Aron knocked the next pitch over the centerfielder's head. His teen-idol grin spread as he circled the bases, and widened as he crossed the plate. "Not bad," Bob said. "A homer on Opening Day."
By midseason, Aron was hitting .372, with two more homers, a triple and seven doubles in 43 at bats. He was getting walked with frustrating regularity. Though dying to pitch, he was playing a solid shortstop, warming up the team's other pitchers and seldom complaining. Whenever Yoshino promises he can pitch again next year, 1989 seems to Aron like 1999.
Kicking off his cleats in his bedroom after a recent win in which he homered, Aron re-enacted his swing. "Low fastball, right where I wanted it," he said. "Boom!" His room is a whirl of baseballs, gloves, trophies, pennants, Little League World Series memorabilia and pictures of his heroes.

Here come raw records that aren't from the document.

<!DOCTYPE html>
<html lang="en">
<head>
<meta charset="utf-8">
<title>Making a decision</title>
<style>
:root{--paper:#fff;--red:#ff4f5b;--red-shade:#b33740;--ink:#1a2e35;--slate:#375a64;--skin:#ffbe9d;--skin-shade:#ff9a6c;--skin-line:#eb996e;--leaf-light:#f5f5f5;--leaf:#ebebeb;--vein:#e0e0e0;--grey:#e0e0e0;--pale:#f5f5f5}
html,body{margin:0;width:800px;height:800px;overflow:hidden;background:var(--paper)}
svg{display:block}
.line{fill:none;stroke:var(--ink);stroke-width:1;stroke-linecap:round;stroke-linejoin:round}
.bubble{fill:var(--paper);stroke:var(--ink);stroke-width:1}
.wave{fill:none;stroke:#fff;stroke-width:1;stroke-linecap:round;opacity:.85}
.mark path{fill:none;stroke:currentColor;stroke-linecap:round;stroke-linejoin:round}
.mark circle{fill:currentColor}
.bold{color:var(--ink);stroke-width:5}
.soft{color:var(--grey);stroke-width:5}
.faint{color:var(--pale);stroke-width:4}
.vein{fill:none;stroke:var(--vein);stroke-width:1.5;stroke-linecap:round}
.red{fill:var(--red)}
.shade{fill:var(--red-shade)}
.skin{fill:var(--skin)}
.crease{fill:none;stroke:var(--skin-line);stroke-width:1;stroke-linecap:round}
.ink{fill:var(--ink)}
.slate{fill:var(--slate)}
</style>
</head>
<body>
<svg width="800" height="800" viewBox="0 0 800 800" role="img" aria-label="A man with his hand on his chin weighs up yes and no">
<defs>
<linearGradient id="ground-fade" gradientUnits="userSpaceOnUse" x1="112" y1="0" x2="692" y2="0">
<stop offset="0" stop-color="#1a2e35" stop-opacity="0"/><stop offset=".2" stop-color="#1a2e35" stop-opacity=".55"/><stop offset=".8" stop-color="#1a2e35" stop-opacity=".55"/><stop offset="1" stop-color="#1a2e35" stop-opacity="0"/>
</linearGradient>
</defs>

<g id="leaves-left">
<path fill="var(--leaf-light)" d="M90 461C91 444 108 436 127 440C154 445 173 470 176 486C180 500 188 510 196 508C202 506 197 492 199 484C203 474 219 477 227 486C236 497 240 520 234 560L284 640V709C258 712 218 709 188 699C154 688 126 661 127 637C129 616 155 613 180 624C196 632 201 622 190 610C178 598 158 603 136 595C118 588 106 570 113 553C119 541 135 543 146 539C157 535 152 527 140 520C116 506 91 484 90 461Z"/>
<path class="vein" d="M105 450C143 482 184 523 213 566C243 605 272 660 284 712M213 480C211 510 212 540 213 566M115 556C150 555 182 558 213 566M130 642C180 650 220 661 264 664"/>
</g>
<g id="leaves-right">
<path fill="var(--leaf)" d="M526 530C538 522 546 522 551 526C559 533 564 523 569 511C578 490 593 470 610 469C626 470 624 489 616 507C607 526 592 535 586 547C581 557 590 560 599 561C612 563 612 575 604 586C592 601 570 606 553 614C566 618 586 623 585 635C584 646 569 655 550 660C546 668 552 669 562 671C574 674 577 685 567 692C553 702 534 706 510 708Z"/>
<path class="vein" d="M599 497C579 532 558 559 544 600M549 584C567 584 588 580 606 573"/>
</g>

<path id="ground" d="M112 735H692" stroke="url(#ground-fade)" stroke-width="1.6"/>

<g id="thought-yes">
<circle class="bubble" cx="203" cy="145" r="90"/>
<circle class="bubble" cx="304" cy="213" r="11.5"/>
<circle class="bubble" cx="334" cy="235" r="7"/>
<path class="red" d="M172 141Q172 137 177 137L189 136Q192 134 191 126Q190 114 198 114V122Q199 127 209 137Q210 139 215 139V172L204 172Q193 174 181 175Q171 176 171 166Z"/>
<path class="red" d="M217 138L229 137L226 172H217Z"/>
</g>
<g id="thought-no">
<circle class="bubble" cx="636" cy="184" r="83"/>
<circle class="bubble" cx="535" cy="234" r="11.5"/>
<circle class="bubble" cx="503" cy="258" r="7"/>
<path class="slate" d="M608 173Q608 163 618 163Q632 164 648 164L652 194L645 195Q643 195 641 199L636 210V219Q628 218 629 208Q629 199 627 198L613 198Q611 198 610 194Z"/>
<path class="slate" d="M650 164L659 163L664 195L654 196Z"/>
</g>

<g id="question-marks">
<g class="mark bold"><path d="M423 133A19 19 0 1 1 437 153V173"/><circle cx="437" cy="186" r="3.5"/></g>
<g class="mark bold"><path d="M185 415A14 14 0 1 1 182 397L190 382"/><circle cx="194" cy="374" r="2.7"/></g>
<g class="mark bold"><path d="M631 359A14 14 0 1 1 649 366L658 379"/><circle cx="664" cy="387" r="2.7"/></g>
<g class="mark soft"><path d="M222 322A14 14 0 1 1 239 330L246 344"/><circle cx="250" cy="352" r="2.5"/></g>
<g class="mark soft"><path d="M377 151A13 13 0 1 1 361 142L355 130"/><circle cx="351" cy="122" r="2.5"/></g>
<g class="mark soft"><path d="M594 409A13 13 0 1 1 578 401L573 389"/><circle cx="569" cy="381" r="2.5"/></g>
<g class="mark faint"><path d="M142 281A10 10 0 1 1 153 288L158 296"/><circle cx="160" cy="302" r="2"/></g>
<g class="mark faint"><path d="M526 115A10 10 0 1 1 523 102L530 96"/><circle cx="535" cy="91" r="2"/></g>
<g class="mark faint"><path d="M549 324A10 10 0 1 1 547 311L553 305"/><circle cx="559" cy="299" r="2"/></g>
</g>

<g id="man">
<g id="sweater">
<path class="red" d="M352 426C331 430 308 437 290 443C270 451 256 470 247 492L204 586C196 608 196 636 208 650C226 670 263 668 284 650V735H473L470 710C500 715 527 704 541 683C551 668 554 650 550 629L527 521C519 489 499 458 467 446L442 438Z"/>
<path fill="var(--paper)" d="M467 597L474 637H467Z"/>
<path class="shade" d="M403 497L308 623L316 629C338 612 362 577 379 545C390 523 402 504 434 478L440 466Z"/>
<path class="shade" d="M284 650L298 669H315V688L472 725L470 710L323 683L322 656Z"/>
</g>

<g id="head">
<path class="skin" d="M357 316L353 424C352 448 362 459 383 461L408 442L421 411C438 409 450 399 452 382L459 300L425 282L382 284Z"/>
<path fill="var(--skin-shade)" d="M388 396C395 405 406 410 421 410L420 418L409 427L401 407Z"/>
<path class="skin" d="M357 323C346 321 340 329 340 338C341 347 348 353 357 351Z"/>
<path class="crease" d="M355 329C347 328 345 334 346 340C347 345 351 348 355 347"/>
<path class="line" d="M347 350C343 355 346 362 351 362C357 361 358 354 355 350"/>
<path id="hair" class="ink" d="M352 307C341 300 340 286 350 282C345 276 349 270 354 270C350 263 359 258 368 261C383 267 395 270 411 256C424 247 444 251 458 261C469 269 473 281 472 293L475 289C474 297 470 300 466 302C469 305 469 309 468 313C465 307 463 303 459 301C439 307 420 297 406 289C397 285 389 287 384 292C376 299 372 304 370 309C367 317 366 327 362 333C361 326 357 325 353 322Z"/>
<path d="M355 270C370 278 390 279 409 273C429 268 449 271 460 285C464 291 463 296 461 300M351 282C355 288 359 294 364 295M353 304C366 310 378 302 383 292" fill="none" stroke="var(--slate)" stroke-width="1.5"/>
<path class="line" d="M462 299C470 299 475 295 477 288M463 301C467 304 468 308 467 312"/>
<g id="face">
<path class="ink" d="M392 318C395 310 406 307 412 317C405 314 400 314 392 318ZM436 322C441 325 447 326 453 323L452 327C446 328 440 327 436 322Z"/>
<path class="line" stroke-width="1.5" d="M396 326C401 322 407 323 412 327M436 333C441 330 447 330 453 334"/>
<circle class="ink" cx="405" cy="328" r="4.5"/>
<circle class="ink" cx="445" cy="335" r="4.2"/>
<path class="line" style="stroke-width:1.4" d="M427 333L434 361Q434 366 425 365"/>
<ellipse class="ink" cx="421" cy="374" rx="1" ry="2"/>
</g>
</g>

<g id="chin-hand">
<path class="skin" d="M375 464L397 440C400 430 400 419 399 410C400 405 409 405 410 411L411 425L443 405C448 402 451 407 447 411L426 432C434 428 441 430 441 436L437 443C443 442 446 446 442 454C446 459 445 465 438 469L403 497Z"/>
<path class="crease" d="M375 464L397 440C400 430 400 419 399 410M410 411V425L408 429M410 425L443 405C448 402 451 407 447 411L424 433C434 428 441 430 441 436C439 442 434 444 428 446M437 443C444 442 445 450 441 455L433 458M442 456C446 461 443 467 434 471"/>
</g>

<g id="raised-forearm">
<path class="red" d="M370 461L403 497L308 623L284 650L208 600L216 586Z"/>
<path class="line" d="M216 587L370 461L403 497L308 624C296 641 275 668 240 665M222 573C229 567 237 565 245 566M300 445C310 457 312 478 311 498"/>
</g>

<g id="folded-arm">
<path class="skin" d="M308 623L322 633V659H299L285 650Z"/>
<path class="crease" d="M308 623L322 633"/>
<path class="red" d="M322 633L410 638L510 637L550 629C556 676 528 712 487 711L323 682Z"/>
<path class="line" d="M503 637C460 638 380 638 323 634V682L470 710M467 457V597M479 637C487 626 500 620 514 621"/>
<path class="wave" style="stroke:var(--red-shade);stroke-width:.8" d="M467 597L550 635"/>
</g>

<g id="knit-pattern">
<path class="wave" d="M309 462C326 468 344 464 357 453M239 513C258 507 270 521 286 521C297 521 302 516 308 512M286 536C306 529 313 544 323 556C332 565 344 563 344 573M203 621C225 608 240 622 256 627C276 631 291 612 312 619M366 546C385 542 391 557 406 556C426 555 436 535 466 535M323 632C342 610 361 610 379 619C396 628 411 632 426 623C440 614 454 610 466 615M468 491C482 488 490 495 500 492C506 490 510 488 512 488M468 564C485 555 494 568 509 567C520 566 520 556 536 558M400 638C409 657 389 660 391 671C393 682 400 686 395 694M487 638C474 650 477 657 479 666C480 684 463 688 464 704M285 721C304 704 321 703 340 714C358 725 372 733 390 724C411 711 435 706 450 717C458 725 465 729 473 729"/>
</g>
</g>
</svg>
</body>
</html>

"There's Ozzie," he says, pointing to an action shot of the Cardinals' shortstop. "And that Astros pennant is for Nolan Ryan and Mike Scott."
Over his unmade bed—almost life-sized, bearing down on his pillow—is a poster of a Porsche. "Gonna get one of those when I sign my first pro contract," says Aron. Then he grins. He is 13, his team is in first place and his strong right arm is almost as good as new.